> [What you are asked to do] The answer must be every line of the records below that contains the word "STRIPES", copied out.

> [Plain-text document sources]

--*--

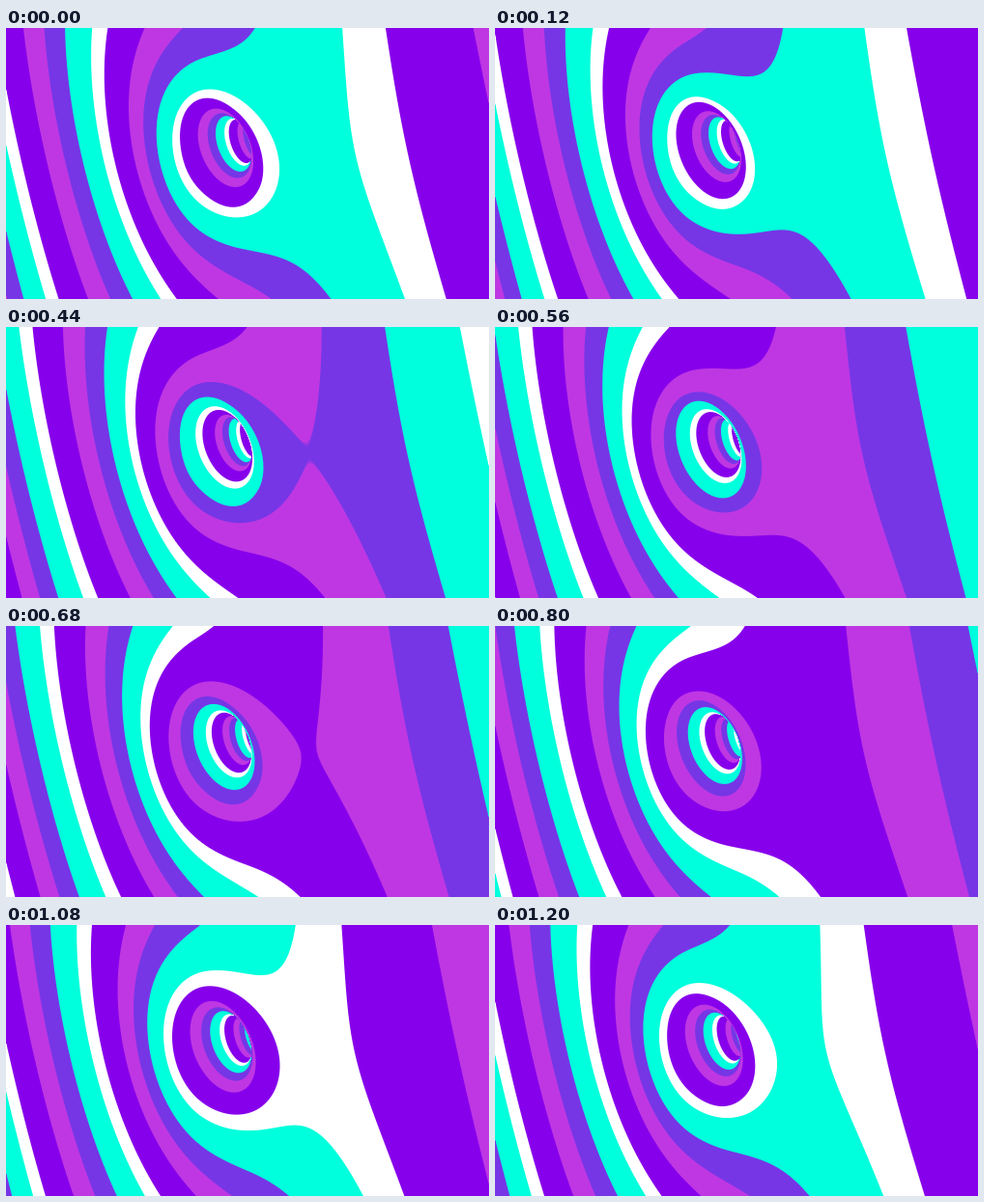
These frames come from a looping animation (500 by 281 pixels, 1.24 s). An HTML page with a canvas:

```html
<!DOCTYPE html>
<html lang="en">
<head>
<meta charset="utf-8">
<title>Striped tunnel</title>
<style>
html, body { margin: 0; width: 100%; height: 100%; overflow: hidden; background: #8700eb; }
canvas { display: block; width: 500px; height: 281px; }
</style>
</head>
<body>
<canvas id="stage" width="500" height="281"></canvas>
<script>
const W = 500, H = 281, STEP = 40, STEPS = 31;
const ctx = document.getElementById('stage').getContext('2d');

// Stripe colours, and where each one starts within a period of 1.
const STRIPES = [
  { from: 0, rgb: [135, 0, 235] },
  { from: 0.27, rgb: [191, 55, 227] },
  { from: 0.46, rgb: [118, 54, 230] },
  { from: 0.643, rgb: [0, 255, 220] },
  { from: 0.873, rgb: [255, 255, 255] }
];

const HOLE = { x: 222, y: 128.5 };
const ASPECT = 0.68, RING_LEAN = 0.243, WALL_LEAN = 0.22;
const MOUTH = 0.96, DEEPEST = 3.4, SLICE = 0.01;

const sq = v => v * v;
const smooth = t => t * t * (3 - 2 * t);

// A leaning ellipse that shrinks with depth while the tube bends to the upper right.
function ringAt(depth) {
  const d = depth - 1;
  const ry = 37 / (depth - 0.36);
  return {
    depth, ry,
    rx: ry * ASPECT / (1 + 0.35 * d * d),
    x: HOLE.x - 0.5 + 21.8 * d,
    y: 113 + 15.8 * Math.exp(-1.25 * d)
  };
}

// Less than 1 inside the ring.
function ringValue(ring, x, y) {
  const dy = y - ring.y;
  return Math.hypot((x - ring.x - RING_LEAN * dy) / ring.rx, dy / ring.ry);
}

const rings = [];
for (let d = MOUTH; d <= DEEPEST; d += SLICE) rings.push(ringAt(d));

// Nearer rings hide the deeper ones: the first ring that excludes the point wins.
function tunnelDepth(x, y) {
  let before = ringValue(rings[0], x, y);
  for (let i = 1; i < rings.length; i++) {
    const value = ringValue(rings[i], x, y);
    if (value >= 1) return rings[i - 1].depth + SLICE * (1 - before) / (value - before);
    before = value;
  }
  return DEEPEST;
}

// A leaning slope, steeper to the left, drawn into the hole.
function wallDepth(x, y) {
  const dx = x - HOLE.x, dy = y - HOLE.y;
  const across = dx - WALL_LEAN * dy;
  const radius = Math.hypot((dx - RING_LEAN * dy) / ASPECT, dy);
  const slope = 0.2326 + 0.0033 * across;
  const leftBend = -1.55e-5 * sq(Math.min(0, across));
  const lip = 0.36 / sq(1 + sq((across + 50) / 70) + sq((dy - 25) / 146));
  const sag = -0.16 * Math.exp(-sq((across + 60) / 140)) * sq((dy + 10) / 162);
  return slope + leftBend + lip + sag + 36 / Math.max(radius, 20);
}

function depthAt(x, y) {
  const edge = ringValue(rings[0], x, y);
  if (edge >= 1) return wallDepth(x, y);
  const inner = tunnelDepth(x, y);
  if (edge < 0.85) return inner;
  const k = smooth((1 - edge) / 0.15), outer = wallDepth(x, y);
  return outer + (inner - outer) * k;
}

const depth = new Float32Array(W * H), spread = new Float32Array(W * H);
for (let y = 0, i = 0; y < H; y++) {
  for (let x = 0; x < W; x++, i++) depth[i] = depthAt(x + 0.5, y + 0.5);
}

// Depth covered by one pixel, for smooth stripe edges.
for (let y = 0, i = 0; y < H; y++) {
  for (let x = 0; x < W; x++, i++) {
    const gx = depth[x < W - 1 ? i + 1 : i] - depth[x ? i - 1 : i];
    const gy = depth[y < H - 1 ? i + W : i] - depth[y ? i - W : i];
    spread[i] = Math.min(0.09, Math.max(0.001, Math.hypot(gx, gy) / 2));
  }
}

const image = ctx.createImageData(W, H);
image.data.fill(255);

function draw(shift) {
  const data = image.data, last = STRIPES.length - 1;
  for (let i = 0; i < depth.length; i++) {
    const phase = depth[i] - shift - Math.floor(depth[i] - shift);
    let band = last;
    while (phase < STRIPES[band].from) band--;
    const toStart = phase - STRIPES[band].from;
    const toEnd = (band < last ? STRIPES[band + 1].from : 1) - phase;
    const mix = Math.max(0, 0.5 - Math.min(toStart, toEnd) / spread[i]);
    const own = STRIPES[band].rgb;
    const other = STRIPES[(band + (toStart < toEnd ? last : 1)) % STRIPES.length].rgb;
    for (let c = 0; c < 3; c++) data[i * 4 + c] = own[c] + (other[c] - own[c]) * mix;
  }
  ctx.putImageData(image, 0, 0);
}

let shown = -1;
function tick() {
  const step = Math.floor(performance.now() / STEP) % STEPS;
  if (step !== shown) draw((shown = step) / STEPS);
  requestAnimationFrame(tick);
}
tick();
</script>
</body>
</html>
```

--*--

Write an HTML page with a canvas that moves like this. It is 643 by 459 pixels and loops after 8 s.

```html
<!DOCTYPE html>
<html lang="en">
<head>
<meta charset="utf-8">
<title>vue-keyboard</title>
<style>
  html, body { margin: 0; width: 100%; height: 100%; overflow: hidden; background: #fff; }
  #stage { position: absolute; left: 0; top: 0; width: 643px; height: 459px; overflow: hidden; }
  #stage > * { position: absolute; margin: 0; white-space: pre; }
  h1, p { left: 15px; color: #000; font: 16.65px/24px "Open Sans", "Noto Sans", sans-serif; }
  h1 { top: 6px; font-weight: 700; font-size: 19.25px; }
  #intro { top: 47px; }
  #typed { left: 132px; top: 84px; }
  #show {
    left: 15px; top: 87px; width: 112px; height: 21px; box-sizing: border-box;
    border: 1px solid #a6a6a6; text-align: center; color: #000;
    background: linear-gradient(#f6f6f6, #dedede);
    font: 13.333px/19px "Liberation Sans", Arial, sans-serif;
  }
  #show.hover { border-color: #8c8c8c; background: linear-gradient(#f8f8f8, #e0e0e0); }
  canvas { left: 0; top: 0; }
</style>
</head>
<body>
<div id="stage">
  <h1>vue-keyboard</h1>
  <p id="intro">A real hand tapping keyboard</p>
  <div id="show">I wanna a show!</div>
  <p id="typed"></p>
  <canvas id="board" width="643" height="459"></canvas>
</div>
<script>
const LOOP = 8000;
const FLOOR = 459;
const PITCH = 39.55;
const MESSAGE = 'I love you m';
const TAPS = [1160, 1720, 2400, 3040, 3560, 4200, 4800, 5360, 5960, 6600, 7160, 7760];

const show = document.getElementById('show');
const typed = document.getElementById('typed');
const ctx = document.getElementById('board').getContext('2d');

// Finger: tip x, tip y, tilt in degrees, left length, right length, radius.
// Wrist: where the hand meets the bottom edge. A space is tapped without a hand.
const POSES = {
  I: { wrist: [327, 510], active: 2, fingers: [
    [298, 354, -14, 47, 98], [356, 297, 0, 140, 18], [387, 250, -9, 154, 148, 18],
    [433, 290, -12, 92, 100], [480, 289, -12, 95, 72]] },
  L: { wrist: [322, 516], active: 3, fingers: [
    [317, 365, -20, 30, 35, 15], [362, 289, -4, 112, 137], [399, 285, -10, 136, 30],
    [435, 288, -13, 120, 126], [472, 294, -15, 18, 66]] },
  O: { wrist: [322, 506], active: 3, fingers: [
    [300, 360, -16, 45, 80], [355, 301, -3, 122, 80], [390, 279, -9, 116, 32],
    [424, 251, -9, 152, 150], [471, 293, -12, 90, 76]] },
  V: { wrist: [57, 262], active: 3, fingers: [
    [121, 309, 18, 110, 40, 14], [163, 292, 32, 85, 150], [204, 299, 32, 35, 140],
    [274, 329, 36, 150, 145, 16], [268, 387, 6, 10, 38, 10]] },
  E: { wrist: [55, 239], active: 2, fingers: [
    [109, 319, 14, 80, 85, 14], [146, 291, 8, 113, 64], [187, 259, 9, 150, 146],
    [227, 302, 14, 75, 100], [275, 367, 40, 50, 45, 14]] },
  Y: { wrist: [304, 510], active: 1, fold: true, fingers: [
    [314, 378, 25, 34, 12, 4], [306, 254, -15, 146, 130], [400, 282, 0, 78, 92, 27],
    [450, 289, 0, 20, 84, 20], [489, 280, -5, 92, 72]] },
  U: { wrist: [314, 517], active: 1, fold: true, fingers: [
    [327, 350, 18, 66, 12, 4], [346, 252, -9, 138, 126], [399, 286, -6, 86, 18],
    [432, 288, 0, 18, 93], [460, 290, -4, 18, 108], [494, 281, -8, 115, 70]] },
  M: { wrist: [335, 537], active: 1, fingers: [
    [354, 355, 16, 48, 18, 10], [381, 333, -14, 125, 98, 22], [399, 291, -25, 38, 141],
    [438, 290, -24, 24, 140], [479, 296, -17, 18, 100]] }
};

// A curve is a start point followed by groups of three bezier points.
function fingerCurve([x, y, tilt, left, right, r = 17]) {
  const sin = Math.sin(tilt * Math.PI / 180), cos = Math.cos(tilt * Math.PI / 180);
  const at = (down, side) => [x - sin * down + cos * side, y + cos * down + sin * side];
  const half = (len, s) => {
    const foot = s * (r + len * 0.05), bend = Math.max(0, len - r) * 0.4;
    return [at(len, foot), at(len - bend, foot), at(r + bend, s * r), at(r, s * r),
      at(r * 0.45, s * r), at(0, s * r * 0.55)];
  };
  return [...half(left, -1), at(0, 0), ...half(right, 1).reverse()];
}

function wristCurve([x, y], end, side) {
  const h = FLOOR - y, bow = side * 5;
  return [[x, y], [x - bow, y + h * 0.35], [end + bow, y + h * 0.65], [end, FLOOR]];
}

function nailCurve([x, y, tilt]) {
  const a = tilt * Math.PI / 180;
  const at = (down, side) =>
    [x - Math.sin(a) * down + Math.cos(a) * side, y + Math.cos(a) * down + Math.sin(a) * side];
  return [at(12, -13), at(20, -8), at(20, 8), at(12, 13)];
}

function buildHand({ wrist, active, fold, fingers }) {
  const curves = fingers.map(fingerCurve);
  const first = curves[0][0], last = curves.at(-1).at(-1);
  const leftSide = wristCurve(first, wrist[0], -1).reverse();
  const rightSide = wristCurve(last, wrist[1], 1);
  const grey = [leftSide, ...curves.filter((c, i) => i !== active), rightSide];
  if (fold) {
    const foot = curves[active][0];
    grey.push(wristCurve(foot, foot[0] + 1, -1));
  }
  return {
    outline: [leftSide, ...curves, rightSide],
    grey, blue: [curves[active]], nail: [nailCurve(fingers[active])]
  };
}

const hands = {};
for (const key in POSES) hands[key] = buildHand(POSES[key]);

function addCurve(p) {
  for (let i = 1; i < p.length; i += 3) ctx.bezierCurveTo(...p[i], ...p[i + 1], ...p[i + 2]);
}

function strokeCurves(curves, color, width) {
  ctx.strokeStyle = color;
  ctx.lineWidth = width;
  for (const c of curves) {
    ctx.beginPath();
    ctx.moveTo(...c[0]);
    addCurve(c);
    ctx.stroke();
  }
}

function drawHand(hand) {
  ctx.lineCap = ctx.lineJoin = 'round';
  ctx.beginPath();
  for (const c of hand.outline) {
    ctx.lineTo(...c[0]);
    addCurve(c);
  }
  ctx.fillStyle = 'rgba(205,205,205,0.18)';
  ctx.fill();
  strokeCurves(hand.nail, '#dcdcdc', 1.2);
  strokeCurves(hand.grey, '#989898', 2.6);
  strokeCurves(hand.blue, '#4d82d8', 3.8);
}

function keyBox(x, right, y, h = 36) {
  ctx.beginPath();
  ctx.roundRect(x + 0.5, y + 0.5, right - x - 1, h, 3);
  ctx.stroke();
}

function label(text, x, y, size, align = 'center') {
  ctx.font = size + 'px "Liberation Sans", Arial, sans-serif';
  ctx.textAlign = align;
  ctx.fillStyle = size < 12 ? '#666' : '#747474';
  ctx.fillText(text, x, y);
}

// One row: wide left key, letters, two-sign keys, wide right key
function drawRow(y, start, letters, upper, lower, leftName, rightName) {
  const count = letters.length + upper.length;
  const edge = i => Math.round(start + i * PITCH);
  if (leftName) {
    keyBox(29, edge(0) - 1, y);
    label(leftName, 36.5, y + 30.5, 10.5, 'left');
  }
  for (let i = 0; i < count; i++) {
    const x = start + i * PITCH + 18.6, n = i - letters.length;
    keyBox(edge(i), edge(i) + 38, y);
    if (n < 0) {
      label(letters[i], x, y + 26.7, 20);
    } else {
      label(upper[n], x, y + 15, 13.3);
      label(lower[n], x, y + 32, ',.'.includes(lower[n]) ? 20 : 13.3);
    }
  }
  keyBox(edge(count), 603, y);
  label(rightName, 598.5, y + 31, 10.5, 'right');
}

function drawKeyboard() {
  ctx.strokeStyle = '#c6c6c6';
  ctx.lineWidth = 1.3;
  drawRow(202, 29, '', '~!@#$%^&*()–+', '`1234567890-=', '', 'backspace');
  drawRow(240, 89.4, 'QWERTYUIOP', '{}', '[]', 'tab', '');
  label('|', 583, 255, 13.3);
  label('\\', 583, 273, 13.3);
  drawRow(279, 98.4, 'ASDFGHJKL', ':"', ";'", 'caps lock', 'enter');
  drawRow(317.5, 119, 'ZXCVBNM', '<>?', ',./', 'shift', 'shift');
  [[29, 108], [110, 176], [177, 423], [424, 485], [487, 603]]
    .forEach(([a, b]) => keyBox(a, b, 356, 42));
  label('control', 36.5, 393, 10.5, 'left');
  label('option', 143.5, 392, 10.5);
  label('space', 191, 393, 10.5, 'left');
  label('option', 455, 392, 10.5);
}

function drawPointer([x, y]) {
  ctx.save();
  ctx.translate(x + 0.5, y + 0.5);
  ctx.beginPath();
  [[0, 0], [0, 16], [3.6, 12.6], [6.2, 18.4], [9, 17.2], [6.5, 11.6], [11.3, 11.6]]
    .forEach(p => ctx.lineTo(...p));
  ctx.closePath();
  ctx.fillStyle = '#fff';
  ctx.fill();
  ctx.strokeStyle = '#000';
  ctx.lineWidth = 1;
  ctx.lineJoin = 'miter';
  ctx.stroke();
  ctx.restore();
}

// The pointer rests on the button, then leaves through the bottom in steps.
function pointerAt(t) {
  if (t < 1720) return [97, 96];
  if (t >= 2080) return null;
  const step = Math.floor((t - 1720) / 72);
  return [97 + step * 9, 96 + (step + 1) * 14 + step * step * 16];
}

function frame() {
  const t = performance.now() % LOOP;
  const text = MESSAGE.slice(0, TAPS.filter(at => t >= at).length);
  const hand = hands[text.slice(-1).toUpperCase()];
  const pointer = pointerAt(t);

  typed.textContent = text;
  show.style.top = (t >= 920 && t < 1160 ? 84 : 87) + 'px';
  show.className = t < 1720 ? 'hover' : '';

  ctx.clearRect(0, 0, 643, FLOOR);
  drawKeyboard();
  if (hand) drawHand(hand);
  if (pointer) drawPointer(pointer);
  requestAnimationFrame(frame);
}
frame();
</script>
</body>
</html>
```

--*--

> [Answer box]
const STRIPES = [
  const data = image.data, last = STRIPES.length - 1;
    while (phase < STRIPES[band].from) band--;
    const toStart = phase - STRIPES[band].from;
    const toEnd = (band < last ? STRIPES[band + 1].from : 1) - phase;
    const own = STRIPES[band].rgb;
    const other = STRIPES[(band + (toStart < toEnd ? last : 1)) % STRIPES.length].rgb;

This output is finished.